— Aim of the task —
From the data below, repeat exactly the lines from the line with "470Q440 520 500" to the line with "366Q740 372 746", both included.

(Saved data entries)
-------
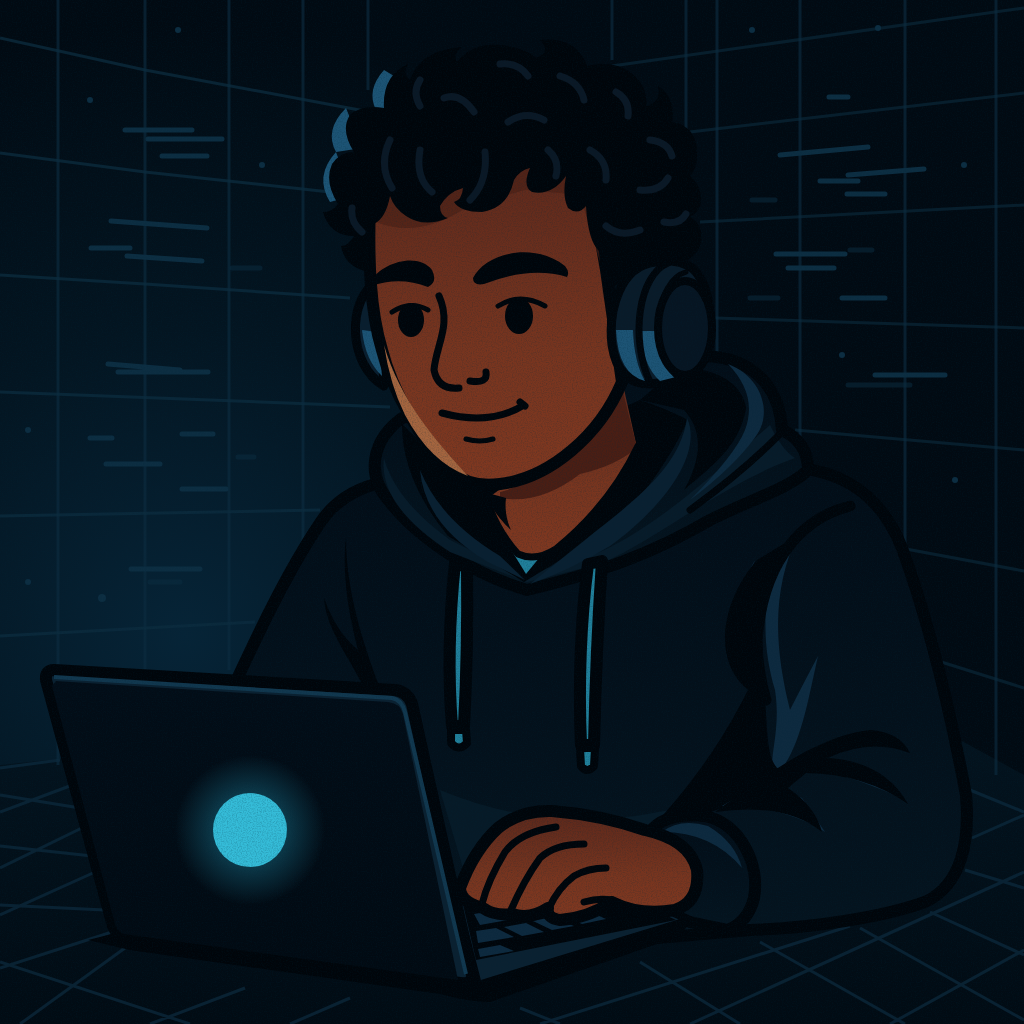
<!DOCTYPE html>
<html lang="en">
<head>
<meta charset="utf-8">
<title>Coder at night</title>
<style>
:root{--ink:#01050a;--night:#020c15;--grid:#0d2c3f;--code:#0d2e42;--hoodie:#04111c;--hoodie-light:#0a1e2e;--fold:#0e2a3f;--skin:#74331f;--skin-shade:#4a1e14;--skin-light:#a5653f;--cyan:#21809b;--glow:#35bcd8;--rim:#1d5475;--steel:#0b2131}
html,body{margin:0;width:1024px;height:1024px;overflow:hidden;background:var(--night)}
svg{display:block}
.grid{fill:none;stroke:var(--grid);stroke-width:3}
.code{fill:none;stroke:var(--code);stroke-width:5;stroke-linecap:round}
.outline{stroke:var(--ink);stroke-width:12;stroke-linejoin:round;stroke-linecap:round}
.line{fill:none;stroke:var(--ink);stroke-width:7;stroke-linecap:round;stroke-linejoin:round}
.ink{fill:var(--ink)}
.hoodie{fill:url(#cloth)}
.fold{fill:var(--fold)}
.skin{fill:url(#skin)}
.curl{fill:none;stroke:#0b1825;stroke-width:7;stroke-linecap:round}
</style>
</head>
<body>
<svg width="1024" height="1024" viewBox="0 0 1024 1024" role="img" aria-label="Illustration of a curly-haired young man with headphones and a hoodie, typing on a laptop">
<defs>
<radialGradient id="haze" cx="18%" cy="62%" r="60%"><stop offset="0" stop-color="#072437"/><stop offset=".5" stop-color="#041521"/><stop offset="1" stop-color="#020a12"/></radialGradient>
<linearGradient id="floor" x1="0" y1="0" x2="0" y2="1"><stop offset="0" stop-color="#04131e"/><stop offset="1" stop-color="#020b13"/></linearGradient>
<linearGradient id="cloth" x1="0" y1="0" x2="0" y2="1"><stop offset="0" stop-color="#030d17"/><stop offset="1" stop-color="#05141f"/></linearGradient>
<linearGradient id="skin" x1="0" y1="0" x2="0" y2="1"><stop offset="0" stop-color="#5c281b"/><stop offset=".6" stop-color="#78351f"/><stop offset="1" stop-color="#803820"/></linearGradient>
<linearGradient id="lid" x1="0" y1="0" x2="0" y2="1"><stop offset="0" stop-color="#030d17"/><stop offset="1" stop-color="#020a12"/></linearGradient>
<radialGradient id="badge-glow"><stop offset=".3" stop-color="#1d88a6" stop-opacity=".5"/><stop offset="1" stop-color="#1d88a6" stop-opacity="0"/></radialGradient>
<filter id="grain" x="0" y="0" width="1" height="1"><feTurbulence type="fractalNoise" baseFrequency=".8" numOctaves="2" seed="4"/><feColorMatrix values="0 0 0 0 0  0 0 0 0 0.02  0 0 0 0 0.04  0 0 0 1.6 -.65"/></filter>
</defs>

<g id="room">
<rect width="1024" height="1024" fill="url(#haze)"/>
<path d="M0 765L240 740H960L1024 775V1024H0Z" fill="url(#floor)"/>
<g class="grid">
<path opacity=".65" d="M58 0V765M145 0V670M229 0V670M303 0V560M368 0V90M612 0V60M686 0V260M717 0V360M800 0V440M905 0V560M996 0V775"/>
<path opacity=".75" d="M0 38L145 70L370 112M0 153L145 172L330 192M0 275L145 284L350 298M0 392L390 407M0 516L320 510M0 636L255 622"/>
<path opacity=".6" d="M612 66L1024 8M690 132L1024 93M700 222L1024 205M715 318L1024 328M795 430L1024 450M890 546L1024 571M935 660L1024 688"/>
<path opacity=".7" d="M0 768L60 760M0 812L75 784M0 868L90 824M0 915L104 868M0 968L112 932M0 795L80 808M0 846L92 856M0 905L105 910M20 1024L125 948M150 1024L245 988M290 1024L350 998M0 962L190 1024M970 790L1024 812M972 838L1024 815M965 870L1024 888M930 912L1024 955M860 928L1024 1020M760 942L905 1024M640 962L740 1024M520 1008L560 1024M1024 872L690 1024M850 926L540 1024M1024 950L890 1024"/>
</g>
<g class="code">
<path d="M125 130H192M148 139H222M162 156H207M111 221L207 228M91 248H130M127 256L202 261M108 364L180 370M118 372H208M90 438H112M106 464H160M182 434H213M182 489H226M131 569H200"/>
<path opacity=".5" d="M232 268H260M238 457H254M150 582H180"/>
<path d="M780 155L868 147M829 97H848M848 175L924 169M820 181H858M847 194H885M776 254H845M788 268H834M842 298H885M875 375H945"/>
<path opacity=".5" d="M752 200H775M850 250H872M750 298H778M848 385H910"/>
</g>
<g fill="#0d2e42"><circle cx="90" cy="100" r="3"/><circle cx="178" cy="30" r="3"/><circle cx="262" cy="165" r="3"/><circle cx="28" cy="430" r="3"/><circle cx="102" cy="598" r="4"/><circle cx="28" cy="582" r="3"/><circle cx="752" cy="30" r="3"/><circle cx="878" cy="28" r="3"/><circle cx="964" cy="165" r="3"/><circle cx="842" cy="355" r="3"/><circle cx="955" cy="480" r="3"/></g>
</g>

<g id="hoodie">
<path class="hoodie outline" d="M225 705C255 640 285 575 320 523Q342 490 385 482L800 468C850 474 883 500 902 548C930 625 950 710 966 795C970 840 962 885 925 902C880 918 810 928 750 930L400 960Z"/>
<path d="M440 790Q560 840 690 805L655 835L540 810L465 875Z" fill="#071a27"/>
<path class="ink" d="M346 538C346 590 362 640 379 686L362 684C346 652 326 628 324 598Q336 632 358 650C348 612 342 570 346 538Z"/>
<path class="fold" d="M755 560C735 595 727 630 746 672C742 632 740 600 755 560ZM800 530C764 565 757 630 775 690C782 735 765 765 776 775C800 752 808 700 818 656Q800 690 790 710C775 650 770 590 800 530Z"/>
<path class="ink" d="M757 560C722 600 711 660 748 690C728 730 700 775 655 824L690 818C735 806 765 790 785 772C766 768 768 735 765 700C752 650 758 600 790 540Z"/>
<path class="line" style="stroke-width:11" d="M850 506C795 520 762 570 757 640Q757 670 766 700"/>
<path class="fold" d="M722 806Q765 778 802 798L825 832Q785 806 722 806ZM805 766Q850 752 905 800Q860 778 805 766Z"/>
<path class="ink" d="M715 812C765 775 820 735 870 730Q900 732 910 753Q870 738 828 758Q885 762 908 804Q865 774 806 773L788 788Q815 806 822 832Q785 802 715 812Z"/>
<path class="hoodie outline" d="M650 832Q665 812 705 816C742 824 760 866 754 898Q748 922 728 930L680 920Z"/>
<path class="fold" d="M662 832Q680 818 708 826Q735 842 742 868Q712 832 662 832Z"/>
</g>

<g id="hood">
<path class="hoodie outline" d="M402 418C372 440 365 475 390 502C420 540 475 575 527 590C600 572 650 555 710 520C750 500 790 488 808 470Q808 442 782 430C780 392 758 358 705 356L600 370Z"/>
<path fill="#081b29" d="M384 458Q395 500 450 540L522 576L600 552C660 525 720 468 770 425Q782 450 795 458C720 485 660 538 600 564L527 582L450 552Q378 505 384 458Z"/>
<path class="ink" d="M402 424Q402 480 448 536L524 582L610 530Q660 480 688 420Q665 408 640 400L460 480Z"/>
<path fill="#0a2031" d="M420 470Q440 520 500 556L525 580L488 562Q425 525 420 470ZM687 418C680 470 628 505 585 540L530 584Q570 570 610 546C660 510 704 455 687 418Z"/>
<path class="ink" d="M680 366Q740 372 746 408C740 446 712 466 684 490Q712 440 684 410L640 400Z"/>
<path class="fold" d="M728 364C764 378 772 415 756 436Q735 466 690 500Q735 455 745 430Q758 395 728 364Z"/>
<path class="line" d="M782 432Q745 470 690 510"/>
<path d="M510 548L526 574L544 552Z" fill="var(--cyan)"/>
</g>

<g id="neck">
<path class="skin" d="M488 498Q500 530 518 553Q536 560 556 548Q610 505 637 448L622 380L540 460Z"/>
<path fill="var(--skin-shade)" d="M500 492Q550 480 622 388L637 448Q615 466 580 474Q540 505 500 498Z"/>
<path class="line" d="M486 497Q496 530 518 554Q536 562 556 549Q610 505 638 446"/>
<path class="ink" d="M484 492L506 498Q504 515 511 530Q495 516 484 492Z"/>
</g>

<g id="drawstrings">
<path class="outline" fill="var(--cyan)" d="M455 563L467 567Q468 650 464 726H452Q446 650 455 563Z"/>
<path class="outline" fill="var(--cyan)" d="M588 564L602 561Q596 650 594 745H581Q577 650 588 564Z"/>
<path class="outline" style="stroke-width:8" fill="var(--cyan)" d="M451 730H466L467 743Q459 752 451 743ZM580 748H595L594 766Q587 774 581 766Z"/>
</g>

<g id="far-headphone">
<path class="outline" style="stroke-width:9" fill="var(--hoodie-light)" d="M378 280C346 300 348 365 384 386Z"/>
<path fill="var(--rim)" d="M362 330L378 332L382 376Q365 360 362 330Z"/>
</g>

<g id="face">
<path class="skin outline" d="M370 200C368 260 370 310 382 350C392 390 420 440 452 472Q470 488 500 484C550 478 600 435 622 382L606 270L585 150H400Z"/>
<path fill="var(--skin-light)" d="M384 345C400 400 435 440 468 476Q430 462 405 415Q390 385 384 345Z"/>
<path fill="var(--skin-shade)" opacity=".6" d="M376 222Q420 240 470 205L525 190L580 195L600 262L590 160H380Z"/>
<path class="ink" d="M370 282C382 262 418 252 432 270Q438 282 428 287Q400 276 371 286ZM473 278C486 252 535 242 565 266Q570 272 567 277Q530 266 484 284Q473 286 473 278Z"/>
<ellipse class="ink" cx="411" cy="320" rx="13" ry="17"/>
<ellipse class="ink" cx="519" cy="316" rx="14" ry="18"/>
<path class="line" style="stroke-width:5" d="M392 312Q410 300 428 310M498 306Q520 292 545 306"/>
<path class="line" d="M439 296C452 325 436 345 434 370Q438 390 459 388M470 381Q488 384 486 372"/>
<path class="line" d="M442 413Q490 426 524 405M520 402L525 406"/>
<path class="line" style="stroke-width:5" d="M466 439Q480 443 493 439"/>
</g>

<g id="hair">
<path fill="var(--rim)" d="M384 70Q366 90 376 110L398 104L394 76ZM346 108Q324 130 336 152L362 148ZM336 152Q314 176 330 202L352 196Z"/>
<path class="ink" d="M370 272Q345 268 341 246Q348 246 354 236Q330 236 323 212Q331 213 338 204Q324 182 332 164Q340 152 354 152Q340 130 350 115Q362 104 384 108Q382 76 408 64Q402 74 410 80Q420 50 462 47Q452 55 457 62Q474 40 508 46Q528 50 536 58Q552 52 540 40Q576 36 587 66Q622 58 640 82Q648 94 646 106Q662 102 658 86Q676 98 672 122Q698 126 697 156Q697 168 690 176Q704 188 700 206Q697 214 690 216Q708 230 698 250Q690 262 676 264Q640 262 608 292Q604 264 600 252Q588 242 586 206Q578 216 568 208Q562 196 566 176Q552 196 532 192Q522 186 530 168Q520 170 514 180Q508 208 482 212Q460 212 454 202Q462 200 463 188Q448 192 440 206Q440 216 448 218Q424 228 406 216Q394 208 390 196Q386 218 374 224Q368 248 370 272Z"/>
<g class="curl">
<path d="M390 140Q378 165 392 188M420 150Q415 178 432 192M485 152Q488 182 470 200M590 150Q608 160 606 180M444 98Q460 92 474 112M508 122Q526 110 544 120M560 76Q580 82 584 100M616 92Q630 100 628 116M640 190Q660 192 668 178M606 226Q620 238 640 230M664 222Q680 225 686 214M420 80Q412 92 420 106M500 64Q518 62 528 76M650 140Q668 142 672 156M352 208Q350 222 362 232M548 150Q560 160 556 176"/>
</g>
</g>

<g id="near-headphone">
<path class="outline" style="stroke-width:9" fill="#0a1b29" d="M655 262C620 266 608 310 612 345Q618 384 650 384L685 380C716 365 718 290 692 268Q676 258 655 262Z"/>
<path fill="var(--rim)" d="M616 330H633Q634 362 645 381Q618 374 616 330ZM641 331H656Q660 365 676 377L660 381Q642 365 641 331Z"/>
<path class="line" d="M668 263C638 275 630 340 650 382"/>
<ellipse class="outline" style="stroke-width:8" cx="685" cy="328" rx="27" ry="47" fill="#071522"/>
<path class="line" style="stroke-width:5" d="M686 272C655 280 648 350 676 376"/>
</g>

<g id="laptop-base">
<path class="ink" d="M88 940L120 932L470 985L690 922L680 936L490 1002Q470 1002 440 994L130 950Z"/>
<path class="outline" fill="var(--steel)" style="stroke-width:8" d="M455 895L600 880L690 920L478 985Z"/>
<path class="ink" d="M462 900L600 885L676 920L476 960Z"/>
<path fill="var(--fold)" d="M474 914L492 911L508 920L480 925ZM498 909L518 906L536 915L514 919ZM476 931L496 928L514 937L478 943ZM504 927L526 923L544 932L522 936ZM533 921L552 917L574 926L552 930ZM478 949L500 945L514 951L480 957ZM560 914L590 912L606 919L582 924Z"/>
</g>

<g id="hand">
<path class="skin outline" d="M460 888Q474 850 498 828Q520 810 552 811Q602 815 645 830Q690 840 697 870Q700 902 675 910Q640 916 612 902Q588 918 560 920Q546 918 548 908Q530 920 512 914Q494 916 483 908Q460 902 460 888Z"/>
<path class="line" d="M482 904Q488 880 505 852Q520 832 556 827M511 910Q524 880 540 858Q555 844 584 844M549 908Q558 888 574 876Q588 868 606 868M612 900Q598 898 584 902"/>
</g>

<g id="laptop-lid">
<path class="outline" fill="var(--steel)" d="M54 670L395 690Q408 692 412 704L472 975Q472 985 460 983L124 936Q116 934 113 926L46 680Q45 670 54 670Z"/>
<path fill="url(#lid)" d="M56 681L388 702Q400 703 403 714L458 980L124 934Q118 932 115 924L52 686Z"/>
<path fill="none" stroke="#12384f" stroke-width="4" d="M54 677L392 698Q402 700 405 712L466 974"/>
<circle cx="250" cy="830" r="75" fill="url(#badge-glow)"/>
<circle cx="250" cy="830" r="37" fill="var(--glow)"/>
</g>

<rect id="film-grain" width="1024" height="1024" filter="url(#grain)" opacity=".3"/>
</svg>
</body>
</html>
-------
— Solution for this exercise —
<path fill="#0a2031" d="M420 470Q440 520 500 556L525 580L488 562Q425 525 420 470ZM687 418C680 470 628 505 585 540L530 584Q570 570 610 546C660 510 704 455 687 418Z"/>
<path class="ink" d="M680 366Q740 372 746 408C740 446 712 466 684 490Q712 440 684 410L640 400Z"/>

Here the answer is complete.